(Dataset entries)
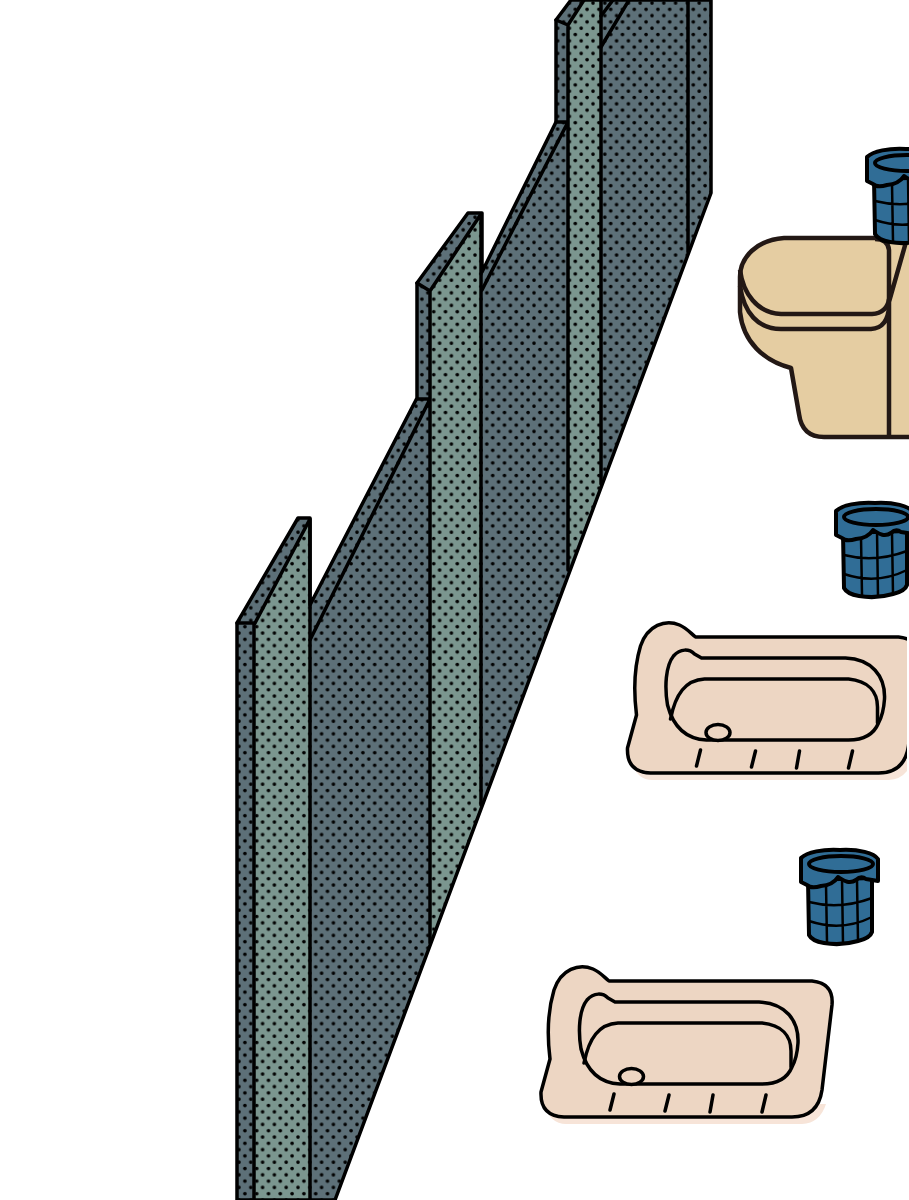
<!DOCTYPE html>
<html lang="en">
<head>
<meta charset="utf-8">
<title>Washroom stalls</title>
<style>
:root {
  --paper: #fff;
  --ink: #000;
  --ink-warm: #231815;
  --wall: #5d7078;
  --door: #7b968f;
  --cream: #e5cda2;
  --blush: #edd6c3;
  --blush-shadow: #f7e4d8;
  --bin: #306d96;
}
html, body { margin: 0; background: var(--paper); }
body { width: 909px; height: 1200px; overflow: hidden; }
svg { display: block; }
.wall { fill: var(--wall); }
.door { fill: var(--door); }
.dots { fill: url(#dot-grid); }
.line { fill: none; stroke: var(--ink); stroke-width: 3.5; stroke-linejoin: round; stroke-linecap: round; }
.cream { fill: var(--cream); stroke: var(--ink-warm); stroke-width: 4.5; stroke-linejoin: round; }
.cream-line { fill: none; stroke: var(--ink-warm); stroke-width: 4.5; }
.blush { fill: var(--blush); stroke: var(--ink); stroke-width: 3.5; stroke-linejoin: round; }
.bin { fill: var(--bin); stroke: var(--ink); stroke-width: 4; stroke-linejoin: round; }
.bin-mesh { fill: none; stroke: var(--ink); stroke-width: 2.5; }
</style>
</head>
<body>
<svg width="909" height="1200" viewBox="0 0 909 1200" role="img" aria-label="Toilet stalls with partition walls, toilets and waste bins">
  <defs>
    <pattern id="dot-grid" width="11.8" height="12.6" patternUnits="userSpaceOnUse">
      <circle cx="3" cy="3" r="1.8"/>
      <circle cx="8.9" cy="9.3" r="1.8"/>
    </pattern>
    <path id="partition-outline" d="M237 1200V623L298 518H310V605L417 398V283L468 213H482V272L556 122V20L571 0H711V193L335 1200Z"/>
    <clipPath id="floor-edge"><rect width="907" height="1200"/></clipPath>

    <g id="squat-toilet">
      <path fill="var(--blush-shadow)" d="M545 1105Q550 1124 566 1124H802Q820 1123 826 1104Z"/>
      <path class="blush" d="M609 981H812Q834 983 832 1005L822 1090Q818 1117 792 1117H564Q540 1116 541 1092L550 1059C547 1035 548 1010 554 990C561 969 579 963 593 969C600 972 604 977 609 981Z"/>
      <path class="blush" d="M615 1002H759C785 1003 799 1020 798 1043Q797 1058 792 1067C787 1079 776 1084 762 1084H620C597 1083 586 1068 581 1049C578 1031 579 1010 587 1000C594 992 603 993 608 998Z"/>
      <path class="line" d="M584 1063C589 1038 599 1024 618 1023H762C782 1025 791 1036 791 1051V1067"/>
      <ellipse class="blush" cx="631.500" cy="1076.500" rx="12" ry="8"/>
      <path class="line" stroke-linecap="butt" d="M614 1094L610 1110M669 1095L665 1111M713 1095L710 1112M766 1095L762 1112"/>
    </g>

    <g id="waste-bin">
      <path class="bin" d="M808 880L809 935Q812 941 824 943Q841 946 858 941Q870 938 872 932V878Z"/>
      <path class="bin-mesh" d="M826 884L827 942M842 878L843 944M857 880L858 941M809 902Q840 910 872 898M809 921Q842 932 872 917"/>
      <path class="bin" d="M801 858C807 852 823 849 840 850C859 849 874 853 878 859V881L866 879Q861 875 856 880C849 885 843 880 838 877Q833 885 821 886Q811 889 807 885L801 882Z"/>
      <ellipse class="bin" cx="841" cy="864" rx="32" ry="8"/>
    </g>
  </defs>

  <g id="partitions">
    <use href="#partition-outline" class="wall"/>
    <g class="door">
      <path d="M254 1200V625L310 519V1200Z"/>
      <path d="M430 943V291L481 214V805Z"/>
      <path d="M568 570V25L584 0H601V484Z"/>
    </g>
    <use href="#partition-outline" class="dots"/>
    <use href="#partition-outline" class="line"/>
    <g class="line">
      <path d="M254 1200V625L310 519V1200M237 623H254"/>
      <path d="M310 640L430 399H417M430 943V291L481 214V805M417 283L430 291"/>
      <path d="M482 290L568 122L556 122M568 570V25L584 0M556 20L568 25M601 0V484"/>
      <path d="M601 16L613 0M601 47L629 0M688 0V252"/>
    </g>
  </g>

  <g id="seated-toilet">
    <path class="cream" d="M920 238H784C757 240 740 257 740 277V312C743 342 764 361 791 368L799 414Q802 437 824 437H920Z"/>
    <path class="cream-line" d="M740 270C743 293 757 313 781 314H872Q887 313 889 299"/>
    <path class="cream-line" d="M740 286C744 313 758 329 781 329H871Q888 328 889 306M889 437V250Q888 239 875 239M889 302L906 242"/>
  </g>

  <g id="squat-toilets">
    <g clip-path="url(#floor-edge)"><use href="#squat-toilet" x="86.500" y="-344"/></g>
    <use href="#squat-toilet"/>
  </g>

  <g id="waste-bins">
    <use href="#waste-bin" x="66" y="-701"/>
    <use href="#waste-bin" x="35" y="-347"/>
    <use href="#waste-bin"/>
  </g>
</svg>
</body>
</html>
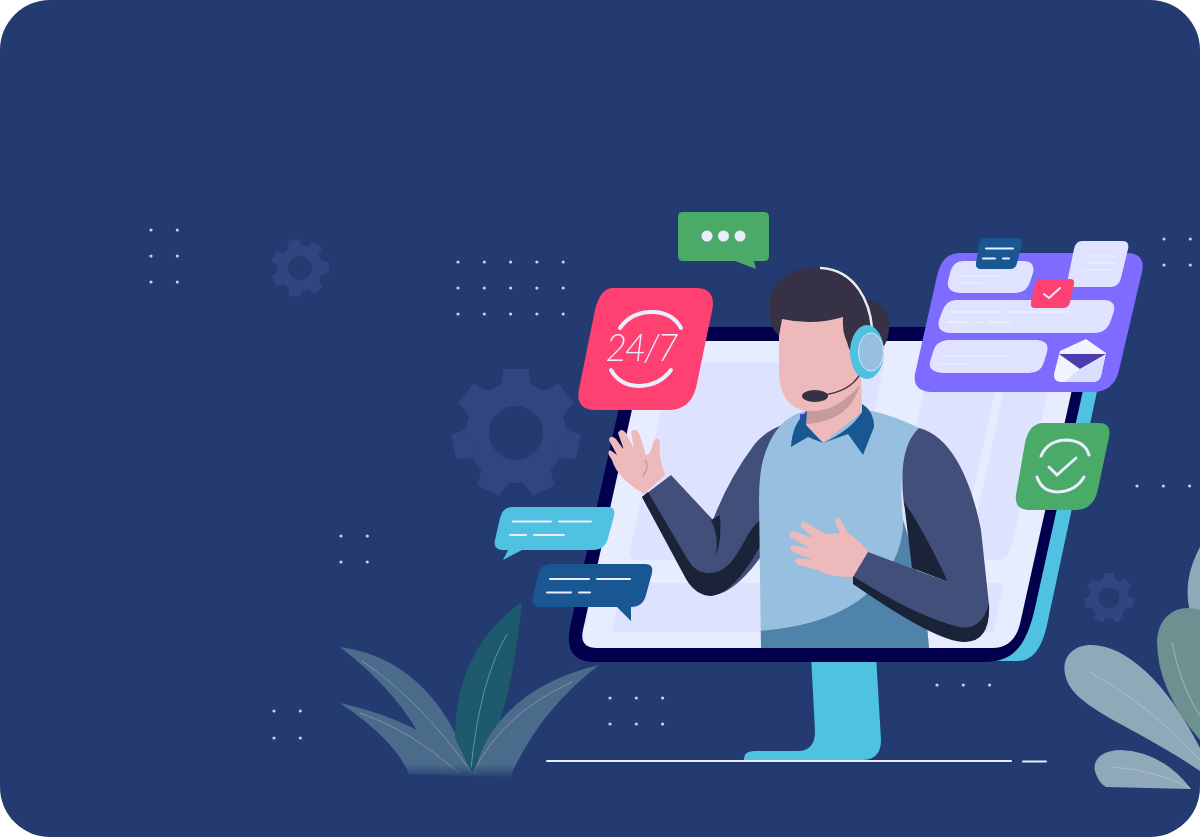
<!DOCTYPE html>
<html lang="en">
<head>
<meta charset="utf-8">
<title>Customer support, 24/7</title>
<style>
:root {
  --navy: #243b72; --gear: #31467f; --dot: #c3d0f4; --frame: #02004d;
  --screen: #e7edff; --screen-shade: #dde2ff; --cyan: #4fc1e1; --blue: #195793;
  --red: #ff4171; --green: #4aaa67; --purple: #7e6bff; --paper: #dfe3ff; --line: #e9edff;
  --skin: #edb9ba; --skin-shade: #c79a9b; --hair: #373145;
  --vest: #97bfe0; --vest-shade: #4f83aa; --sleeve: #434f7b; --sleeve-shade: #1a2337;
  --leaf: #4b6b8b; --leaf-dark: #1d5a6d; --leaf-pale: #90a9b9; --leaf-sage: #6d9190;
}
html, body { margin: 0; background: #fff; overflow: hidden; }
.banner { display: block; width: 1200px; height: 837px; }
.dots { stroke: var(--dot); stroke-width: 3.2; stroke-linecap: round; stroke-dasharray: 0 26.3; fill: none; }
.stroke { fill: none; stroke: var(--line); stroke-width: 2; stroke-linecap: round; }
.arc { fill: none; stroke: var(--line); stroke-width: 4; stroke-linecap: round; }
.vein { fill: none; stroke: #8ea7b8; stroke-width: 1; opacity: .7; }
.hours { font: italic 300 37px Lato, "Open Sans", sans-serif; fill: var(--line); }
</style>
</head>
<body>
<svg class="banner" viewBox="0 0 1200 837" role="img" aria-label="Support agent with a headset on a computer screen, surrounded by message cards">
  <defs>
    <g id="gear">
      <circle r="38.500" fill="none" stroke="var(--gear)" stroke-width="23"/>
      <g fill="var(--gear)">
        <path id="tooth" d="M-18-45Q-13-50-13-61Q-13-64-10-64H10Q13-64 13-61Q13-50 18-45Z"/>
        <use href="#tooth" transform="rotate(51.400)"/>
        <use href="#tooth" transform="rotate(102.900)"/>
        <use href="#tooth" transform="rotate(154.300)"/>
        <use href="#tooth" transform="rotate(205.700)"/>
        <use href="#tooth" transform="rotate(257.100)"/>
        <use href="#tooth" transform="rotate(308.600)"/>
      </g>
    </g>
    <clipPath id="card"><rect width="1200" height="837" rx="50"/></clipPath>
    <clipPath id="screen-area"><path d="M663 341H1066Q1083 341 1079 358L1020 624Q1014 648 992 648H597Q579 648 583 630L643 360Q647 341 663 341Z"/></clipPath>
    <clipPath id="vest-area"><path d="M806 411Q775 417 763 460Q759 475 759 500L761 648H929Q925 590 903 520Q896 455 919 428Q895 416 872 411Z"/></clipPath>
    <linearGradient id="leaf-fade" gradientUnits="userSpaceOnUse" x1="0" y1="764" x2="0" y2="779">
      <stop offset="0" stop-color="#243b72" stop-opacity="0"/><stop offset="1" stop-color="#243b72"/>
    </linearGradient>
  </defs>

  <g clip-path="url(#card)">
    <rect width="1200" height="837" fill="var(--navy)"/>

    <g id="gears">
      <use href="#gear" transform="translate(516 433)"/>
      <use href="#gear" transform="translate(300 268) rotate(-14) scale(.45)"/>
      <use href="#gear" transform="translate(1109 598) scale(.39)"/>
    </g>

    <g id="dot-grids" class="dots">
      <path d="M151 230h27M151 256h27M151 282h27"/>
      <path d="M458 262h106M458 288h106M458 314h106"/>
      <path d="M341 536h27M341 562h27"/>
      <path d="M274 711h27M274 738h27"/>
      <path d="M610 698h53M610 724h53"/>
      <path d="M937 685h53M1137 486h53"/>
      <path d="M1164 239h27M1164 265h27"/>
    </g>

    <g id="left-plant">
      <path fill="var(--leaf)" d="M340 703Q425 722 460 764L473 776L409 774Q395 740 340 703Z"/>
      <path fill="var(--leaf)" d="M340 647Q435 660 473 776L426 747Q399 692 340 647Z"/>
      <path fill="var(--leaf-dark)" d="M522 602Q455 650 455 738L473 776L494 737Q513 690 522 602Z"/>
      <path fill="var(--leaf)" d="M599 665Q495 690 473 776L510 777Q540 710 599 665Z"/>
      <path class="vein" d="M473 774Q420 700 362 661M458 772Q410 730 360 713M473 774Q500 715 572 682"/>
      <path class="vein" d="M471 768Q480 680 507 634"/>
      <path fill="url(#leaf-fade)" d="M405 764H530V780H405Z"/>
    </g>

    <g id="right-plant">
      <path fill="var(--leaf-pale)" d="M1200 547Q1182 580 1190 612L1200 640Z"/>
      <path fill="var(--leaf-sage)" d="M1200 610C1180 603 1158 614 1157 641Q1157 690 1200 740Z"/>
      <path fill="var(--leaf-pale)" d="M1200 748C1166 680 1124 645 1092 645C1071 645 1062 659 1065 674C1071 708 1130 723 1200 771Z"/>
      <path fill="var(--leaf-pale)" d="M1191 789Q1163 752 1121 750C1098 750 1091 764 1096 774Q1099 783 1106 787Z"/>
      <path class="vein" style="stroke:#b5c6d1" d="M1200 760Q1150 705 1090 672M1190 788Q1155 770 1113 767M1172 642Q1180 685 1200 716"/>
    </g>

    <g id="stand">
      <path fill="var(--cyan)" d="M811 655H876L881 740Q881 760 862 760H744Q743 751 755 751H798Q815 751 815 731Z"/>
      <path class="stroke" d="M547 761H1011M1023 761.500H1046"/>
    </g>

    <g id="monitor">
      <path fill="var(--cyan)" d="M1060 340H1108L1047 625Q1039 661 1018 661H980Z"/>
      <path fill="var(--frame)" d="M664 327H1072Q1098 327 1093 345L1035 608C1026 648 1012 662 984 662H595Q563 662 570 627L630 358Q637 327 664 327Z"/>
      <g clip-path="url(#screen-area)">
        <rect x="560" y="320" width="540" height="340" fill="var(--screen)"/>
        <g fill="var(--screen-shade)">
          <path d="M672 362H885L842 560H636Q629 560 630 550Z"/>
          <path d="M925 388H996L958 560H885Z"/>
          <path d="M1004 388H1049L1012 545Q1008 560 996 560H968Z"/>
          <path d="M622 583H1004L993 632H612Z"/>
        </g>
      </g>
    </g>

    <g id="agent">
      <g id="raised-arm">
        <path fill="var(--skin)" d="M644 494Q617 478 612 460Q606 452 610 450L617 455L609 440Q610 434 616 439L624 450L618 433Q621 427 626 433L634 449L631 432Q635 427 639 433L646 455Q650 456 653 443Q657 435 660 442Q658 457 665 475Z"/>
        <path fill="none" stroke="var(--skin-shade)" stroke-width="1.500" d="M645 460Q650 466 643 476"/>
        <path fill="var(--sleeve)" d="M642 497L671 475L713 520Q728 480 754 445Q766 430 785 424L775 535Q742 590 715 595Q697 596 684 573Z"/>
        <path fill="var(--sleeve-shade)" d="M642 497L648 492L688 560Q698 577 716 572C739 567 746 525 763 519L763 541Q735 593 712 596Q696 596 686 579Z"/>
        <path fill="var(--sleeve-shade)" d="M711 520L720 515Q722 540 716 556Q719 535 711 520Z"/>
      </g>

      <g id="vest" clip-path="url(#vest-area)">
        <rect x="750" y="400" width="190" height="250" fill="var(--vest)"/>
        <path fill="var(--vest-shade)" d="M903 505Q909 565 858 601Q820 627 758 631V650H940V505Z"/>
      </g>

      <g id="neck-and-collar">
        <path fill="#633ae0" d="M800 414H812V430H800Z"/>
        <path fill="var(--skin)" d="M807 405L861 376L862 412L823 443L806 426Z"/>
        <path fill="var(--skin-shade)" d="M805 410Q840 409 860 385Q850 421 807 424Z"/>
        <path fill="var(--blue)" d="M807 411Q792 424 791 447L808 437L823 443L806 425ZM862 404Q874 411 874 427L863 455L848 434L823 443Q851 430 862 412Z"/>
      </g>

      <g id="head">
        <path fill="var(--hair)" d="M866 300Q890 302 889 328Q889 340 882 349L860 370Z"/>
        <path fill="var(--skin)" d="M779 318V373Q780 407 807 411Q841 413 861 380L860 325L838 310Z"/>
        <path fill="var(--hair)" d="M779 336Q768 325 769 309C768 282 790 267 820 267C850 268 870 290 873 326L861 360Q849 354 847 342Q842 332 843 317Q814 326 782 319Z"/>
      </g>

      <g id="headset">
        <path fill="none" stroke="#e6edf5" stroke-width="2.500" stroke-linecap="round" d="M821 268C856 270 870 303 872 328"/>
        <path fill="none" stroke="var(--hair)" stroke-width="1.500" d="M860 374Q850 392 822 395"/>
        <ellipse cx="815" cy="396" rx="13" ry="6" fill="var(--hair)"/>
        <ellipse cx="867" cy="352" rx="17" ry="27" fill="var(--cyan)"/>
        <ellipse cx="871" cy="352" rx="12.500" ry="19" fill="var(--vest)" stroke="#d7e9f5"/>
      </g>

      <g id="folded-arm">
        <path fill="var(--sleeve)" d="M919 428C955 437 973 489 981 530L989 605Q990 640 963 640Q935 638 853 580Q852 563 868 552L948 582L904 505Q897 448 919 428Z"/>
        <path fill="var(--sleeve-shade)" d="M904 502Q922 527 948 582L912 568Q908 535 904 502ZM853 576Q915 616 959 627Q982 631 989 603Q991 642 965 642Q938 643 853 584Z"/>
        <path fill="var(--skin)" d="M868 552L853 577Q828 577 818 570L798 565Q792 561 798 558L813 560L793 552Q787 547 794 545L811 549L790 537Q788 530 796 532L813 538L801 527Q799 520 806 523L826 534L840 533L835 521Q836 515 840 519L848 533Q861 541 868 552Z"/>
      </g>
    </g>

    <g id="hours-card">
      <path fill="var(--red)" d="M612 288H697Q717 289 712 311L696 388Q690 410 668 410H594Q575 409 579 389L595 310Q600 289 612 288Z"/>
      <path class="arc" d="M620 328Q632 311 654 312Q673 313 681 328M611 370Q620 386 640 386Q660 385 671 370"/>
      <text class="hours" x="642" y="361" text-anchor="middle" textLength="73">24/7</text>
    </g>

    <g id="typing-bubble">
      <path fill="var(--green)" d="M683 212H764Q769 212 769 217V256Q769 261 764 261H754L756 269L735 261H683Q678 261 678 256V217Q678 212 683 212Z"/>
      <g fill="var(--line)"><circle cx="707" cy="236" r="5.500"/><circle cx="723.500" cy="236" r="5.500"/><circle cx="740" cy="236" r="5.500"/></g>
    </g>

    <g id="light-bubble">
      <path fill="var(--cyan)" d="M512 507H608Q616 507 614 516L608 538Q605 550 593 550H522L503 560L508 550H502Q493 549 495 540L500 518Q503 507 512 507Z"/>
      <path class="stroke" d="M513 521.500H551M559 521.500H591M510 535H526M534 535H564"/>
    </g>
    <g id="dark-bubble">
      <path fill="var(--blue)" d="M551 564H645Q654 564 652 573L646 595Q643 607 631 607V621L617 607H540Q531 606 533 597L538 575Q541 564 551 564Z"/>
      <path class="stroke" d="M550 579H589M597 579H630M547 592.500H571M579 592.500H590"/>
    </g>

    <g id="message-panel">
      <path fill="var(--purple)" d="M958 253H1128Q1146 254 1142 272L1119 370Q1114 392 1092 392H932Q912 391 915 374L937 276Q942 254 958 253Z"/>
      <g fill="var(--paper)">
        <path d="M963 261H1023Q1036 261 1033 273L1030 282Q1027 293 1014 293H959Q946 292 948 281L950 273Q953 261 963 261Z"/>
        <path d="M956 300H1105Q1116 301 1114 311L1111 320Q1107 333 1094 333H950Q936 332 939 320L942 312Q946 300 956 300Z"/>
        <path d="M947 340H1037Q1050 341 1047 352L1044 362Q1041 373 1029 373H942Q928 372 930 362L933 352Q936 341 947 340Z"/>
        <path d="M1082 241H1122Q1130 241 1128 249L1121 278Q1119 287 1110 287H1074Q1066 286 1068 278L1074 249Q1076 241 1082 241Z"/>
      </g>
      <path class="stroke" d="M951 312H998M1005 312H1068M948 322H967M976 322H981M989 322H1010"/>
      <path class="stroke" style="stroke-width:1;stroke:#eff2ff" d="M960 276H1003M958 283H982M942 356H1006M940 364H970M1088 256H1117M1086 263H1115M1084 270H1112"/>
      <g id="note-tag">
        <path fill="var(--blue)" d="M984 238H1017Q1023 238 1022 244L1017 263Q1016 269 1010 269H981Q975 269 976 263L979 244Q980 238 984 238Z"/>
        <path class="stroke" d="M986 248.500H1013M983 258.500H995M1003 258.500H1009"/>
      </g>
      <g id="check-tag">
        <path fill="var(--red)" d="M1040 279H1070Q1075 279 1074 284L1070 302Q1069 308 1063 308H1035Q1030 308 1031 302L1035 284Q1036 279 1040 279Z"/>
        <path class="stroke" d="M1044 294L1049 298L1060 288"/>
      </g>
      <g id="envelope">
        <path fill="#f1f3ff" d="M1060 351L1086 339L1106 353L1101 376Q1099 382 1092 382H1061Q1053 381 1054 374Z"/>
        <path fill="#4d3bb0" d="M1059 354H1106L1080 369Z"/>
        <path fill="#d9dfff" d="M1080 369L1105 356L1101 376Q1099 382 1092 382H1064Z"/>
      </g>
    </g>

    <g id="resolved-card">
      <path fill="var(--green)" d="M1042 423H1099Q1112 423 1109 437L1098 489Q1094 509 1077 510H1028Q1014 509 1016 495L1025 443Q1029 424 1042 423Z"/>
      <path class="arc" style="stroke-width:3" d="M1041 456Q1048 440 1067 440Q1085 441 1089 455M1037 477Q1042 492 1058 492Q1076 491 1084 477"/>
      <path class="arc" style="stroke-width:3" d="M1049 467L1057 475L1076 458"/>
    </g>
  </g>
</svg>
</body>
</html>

WORK ORDER
Only lines containing "style" belong in the answer; copy every such line from the records.

YOUR SOLUTION
<style>
</style>
<style>
</style>
      <path class="vein" style="stroke:#b5c6d1" d="M1200 760Q1150 705 1090 672M1190 788Q1155 770 1113 767M1172 642Q1180 685 1200 716"/>
      <path class="stroke" style="stroke-width:1;stroke:#eff2ff" d="M960 276H1003M958 283H982M942 356H1006M940 364H970M1088 256H1117M1086 263H1115M1084 270H1112"/>
      <path class="arc" style="stroke-width:3" d="M1041 456Q1048 440 1067 440Q1085 441 1089 455M1037 477Q1042 492 1058 492Q1076 491 1084 477"/>
      <path class="arc" style="stroke-width:3" d="M1049 467L1057 475L1076 458"/>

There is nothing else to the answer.